After ischemia, cardiac 9,10-[3H]palmitate concentration was 3-fold higher in the area at risk compared to the non-risk area. After reperfusion, cardiac 9,10-[3H]palmitate concentration was decreased by 19%. Meanwhile, the 9,10-[3H]palmitate concentration was 3.4 times higher in mitochondria isolated from the area at risk. There was no difference in 9,10-[3H]palmitate concentration in mitochondria isolated after ischemia or after reperfusion. No accumulation of 9,10-[3H]palmitate in cardiac tissue and mitochondria were observed during reperfusion. These results indicate that FAs accumulate during ischemia, but not during reperfusion. Moreover, the accumulated FAs are not metabolized during reperfusion.
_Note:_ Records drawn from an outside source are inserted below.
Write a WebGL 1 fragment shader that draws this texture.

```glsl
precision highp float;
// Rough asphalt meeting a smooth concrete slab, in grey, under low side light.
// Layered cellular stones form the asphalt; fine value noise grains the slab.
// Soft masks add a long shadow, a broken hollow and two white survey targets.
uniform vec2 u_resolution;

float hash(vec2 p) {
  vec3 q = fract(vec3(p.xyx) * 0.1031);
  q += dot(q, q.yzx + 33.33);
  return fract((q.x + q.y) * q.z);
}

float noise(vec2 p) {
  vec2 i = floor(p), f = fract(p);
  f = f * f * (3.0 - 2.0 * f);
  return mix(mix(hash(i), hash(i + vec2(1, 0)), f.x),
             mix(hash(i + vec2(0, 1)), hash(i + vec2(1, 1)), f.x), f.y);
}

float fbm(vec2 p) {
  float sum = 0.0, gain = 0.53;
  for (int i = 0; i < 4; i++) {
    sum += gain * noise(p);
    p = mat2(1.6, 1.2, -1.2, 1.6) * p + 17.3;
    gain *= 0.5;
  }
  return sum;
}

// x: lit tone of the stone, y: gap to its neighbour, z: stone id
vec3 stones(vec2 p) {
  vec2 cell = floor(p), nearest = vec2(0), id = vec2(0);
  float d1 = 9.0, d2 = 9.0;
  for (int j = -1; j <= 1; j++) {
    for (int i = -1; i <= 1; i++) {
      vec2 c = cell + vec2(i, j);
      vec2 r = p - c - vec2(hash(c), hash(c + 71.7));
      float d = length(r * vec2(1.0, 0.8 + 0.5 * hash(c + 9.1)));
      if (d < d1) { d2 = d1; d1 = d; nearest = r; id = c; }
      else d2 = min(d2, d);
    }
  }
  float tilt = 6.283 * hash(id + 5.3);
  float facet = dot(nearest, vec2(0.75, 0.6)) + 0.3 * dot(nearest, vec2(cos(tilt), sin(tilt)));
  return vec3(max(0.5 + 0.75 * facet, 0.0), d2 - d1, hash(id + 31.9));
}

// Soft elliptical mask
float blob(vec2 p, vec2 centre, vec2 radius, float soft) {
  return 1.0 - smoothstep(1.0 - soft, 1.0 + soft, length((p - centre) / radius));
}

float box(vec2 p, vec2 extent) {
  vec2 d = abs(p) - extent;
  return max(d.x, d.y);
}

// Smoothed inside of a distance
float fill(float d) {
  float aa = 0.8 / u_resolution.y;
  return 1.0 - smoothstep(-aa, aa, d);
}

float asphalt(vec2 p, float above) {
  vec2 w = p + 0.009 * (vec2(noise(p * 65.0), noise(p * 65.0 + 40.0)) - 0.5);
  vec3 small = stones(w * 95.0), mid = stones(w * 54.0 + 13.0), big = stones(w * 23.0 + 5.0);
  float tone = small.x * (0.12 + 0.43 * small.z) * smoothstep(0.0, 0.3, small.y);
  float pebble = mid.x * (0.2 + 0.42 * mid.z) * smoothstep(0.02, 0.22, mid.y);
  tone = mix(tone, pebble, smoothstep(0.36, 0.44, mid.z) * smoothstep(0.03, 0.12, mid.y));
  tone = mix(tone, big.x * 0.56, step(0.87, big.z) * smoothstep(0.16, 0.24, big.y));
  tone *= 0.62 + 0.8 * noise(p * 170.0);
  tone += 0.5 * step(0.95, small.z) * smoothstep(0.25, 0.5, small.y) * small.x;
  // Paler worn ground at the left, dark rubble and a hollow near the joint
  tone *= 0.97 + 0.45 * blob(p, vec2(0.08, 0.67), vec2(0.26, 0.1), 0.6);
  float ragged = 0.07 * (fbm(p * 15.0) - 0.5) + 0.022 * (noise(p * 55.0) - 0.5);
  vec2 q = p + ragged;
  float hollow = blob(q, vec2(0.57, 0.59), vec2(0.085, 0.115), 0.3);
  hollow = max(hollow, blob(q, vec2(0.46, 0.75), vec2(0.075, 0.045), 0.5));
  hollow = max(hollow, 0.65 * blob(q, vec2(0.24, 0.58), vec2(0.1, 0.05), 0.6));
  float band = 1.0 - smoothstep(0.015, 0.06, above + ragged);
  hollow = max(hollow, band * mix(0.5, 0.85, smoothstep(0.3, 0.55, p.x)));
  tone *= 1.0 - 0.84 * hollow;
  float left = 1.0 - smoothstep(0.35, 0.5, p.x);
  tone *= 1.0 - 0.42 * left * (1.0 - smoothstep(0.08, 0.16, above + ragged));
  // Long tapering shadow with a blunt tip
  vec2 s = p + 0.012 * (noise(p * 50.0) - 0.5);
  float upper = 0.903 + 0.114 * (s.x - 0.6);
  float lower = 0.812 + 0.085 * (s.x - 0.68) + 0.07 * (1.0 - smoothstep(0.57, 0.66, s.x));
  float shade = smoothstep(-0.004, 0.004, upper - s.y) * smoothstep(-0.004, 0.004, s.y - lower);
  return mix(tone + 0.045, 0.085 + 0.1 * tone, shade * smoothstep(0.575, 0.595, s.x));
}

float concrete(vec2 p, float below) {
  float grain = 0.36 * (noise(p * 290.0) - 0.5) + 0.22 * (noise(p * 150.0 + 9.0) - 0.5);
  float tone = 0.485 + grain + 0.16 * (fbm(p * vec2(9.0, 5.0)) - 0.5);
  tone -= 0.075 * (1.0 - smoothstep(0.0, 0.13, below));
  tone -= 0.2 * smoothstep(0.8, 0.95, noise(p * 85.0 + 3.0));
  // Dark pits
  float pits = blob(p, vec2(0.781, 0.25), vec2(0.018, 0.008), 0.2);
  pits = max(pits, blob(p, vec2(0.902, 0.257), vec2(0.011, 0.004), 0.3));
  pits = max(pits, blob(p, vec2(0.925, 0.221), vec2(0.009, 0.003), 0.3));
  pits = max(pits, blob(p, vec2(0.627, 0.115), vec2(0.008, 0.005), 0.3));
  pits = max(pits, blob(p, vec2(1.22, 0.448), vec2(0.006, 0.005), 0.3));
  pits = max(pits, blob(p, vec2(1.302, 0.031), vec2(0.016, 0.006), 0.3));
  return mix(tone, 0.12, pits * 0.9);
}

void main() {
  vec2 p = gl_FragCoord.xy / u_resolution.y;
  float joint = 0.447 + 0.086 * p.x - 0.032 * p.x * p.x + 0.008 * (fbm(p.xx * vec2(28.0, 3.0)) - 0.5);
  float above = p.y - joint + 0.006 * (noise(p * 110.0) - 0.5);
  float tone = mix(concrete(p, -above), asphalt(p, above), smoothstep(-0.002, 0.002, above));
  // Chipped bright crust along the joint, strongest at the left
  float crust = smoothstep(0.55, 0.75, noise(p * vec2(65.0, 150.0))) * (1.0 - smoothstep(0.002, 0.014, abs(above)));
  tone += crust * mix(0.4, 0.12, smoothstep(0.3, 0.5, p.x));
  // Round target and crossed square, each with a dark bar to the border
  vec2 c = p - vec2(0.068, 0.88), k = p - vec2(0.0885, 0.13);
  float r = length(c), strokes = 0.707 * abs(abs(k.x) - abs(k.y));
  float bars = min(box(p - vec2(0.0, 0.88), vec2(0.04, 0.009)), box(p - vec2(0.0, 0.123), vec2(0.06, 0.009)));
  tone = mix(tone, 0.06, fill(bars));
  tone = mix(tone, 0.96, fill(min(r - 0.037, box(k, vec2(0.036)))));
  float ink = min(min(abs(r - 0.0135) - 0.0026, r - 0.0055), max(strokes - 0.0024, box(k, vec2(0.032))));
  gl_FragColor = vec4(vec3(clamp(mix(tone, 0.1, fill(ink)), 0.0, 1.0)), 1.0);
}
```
After ischemia, the cardiac concentrations of medium (C6-C12) and long chain (C14-C18) acyl-carnitines and long chain (C14-C18) acyl-coenzymes A in the area at risk were 17 ± 3 μM, 896 ± 140 μM and 10 ± 2 μM, respectively. The levels were increased 2-3 folds compared to the non-risk area. In cardiac mitochondria isolated from the area at risk only concentrations of long-chain acyl-carnitines and acyl-coenzyme A were significantly increased (144 ± 12 μM vs. 59 ± 12 μM and 29 ± 3 μM vs. 14 ± 2 μM). In cardiac tissue and mitochondria isolated from the area at risk, the concentration of palmitoyl-carnitine was 112 and 8 folds higher than concentration of palmitoyl-coenzyme A, respectively.
Our results demonstrate that long chain acyl-coenzymes A are more toxic to mitochondria than long chain acyl-carnitines. Nonetheless, due to higher concentrations of acyl-carnitines compared to acyl-coenzymes A, the accumulation of long chain acyl-carnitines is the major cause of cardiac mitochondrial damage.
Labels: Mammal;model: Rat Tissue;cell: Heart Preparation: Isolated mitochondria Stress: Ischemia-reperfusion Pathology: Cardiovascular Regulation: Fatty acid Additional: MiP2013
1 - Latvian Institute of Organic Synthesis, Laboratory of Pharmaceutical Pharmacology, Riga, Latvia; 2 - Riga Stradins University, Faculty of Pharmacy, Riga, Latvia. - Email: email@example.com